U.S. crude futures rose by more than 40 cents after the data, building on an earlier rebound led by New York gasoline futures following an expiry squeeze.
RBOB gasoline was up 1.6 percent after the data showed stocks of the motor fuel fell 1.8 million barrels to their lowest level since November 2012.
U.S. oil prices suffered their biggest one-day drop since 2012 on Tuesday and are struggling to recover from near their lowest prices in almost a year and a half.
"Every time oil rises, it falls on fear of slowing economies and ample supply. The market is still looking for a bottom," said Gene McGillian, analyst, Tradition Energy in Stamford, Connecticut.
Crude stocks at the Cushing, Oklahoma, delivery hub rose 315,000 barrels, EIA said.
The overall decline in crude stocks came despite refinery crude runs falling 525,000 barrels per day, EIA data showed. Utilization rates dropped 3.6 percentage points to 89.8 percent of total capacity as many plants began shutting for seasonal maintenance. Crude imports also rose last week by 379,000 bpd.
The EIA pegged U.S. domestic oil production at 8.8 million bpd, down 30,000 bpd from the previous week but still 1 million bpd more than a year ago due to booming shale production.
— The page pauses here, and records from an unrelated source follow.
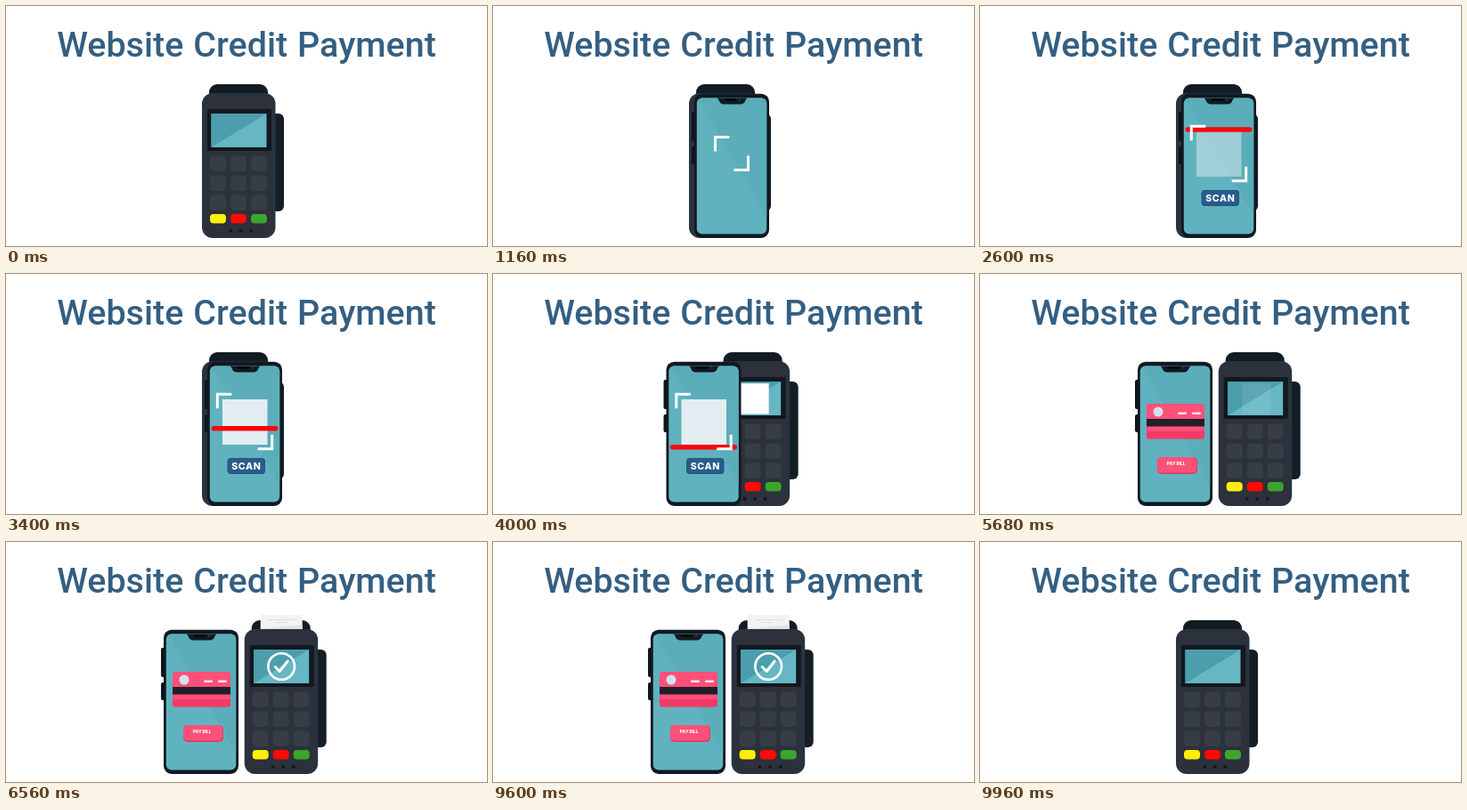
These frames come from a looping animation (540 px wide and 270 px high, 10 s). An HTML page with a canvas:

```html
<!DOCTYPE html>
<html lang="en">
<head>
<meta charset="utf-8">
<title>Website Credit Payment</title>
<style>
  html, body { margin: 0; width: 100%; height: 100%; overflow: hidden; background: #fff; }
  canvas, svg { position: absolute; left: 0; top: 0; width: 540px; height: 270px; }
  text { font: 500 39.4px Roboto, "Open Sans", sans-serif; word-spacing: 1.2px; fill: #345f82; text-anchor: middle; }
</style>
</head>
<body>
<svg viewBox="0 0 540 270"><text x="270" y="57">Website Credit Payment</text></svg>
<canvas id="terminal"></canvas>
<canvas id="phone"></canvas>
<script>
const W = 540, H = 270, LOOP = 10000;
const TEAL = '#60b2bf', DARK = '#111922', PINK = '#ff5079';

function layer(id) {
  const el = document.getElementById(id);
  const dpr = window.devicePixelRatio || 1;
  el.width = W * dpr;
  el.height = H * dpr;
  const c = el.getContext('2d');
  c.scale(dpr, dpr);
  return c;
}
const termCtx = layer('terminal'), phoneCtx = layer('phone');

const clamp = v => Math.max(0, Math.min(1, v));
const span = (t, from, to) => clamp((t - from) / (to - from));
const mix = (a, b, p) => a + (b - a) * p;
const easeOut = (p, n = 3) => 1 - Math.pow(1 - p, n);
const easeInOut = p => p * p * (3 - 2 * p);

function box(c, x, y, w, h, r, fill) {
  c.fillStyle = fill;
  c.beginPath();
  c.roundRect(x, y, w, h, r);
  c.fill();
}

function shape(c, points, fill) {
  c.fillStyle = fill;
  c.beginPath();
  points.forEach(([x, y]) => c.lineTo(x, y));
  c.closePath();
  c.fill();
}

function line(c, points, color, width) {
  c.strokeStyle = color;
  c.lineWidth = width;
  c.beginPath();
  points.forEach(([x, y]) => c.lineTo(x, y));
  c.stroke();
}

function disc(c, x, y, r, fill) {
  c.fillStyle = fill;
  c.beginPath();
  c.arc(x, y, r, 0, Math.PI * 2);
  c.fill();
}

function label(c, text, x, y, size, spacing = 0) {
  c.font = `800 ${size}px Inter, sans-serif`;
  c.letterSpacing = `${spacing}px`;
  c.textAlign = 'center';
  c.textBaseline = 'alphabetic';
  c.fillStyle = '#fff';
  c.fillText(text, x, y);
}

// Draws with its own opacity, optionally scaled around a point.
function part(c, alpha, draw, scale = 1, cx = 0, cy = 0) {
  if (alpha <= 0 || scale <= 0) return;
  c.save();
  c.globalAlpha *= alpha;
  c.translate(cx, cy);
  c.scale(scale, scale);
  c.translate(-cx, -cy);
  draw();
  c.restore();
}

function drawReceipt(c, rise) {
  if (rise <= 0) return;
  const y = mix(99, 82, rise);
  box(c, 18, y, 47, 18, 1, '#f2f3f4');
  box(c, 27, y + 5, 31, 1, 0, '#d9dcdf');
  box(c, 34, y + 8, 13, 1, 0, '#d9dcdf');
  shape(c, [[18, 98], [65, 98], [65, 93]], '#dfe2e4');
}

function drawCheck(c, p) {
  if (p <= 0) return;
  c.save();
  c.lineCap = c.lineJoin = 'round';
  c.strokeStyle = '#fff';
  c.lineWidth = 2.6;
  c.beginPath();
  c.arc(41.5, 140, 14.8, -Math.PI / 2, -Math.PI / 2 + Math.PI * 2 * clamp(p / 0.6));
  c.stroke();
  const tick = clamp((p - 0.5) / 0.5);
  if (tick > 0) {
    c.setLineDash([24 * tick, 40]);
    line(c, [[34.5, 140.5], [39.5, 145.5], [48.5, 134]], '#fff', 3);
  }
  c.restore();
}

function drawTerminal(c, x, s) {
  c.save();
  c.translate(x, 0);
  box(c, 8, 88, 66, 24, 9, '#141c23');
  drawReceipt(c, s.receipt);
  box(c, 70, 121, 22, 110, 6, '#151d25');
  box(c, 0, 98, 82.5, 163, 12, '#263645');
  box(c, 1.5, 99, 79.5, 161, 11, '#2c313c');

  box(c, 6, 116, 72, 47, 1, '#11181f');
  box(c, 10.5, 121, 62, 38, 0, '#66b6c4');
  shape(c, [[10.5, 121], [72.5, 121], [10.5, 159]], '#4c9eac');
  part(c, s.plate, () => box(c, 26.5, 123, 32.5, 34.5, 0, '#fff'));
  part(c, s.checkAlpha, () => drawCheck(c, s.check));

  const keys = ['#ffee0c', '#fd0a06', '#3ba42c'];
  for (let col = 0; col < 3; col++) {
    const kx = 9 + col * 23;
    for (let row = 0; row < 3; row++) box(c, kx, 168.5 + row * 22, 18, 17.5, 4, '#363d46');
    box(c, kx, 234, 18, 10.5, 4, keys[col]);
    disc(c, 32 + col * 11.5, 253, 2, '#13181e');
  }
  c.restore();
}

function drawCorners(c, half) {
  const cx = 42, cy = 166, arm = 16;
  for (const d of [-1, 1]) {
    const x = cx + d * (half - 1.5), y = cy + d * (half - 1.5);
    line(c, [[x, y - d * arm], [x, y], [x - d * arm, y]], '#fff', 3);
  }
}

function drawScan(c, s) {
  part(c, s.code, () => box(c, 17, 141, 50.5, 51, 0, '#e2edf1'));
  part(c, s.button, () => {
    const y = 207 + s.buttonDrop;
    box(c, 22.5, y, 42.5, 18, 4, '#1f4f7b');
    box(c, 23, y + 0.5, 41.5, 16.5, 3.5, '#275c8b');
    label(c, 'SCAN', 43.8, y + 12.5, 10.6, 0.6);
  });
  part(c, s.bar, () => box(c, 4.5, s.barY - 2.8, 75, 5.6, 2.8, '#f7080b'));
  drawCorners(c, s.corners);
}

function drawCard(c) {
  box(c, 10, 146, 65, 39.5, 3, PINK);
  box(c, 10, 177, 65, 8.5, [0, 0, 3, 3], '#f23a69');
  box(c, 10, 163, 65, 8.5, 0, '#231f2a');
  disc(c, 23, 155, 5.5, '#cfe3ee');
  box(c, 45, 155.5, 10, 2.5, 1, '#fbe3ea');
  box(c, 61, 155.5, 10, 2.5, 1, '#fbe3ea');
}

function drawPay(c) {
  box(c, 22, 206, 45, 19, 5, '#dc3c63');
  box(c, 22, 206, 44, 17.5, 5, PINK);
  label(c, 'PAY BILL', 43.2, 215.2, 4.8);
}

function drawPhone(c, x, s) {
  c.save();
  c.translate(x, 0);
  box(c, -3, 119, 6, 33, 2, '#0d141b');
  box(c, -3, 158, 6, 20, 2, '#0d141b');
  box(c, 0, 98.7, 84, 162.3, 9, DARK);
  c.save();
  c.beginPath();
  c.roundRect(2.8, 103.4, 78.4, 153.1, 6);
  c.clip();
  box(c, 2, 102, 81, 156, 0, TEAL);
  shape(c, [[4, 103], [83, 103], [83, 240]], '#5badba');
  shape(c, [[24, 102], [61, 102], [58, 105], [56, 109], [53, 110.5],
            [32, 110.5], [29, 109], [27, 105]], DARK);
  c.restore();
  box(c, 34, 104.3, 13, 2.5, 1, '#04080c');
  disc(c, 51, 105.4, 1.3, '#253543');

  part(c, s.scan, () => drawScan(c, s));
  part(c, s.card, () => drawCard(c), mix(0.85, 1, s.card), 42.5, 166);
  part(c, clamp(s.pay * 2), () => drawPay(c), s.pay * s.press, 44.5, 215.5);
  c.restore();
}

function render(t) {
  const enter = easeOut(span(t, 640, 1140));
  const split = easeOut(span(t, 3760, 4590));
  const leave = easeInOut(span(t, 9600, 9960));

  termCtx.clearRect(0, 0, W, H);
  drawTerminal(termCtx, 220 + 47.7 * split * (1 - leave), {
    plate: span(t, 3000, 3400) * (1 - span(t, 5500, 5700)),
    check: easeInOut(span(t, 5700, 6300)),
    checkAlpha: 1 - leave,
    receipt: easeOut(span(t, 5840, 6560), 2) * (1 - leave)
  });

  phoneCtx.clearRect(0, 0, W, H);
  phoneCtx.canvas.style.opacity = clamp(enter * 1.3) * (1 - leave);
  if (t < 640 || leave === 1) return;
  const rise = easeOut(span(t, 1400, 1900));
  drawPhone(phoneCtx, 226 + 71 * (1 - enter) - 49 * split - 15 * leave, {
    scan: 1 - span(t, 4200, 4480),
    corners: mix(20, 32.2, easeInOut(span(t, 1240, 1900))),
    button: rise,
    buttonDrop: 26 * (1 - rise),
    code: span(t, 2300, 2900),
    bar: span(t, 2440, 2560),
    barY: mix(138.8, 194.8, easeInOut(span(t, 2560, 4000))),
    card: easeOut(span(t, 4380, 4720)),
    pay: easeOut(span(t, 4600, 4935), 2),
    press: 1 - 0.1 * Math.sin(Math.PI * span(t, 5200, 5500))
  });
}

const start = performance.now();
function frame() {
  render((performance.now() - start) % LOOP);
  requestAnimationFrame(frame);
}
frame();
</script>
</body>
</html>
```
Distillate stockpiles, which include diesel and heating oil, fell 2.9 million barrels, versus expectations for a 100,000-barrel drop, the EIA data showed. (Reporting by Jonathan Leff; Editing by Marguerita Choy)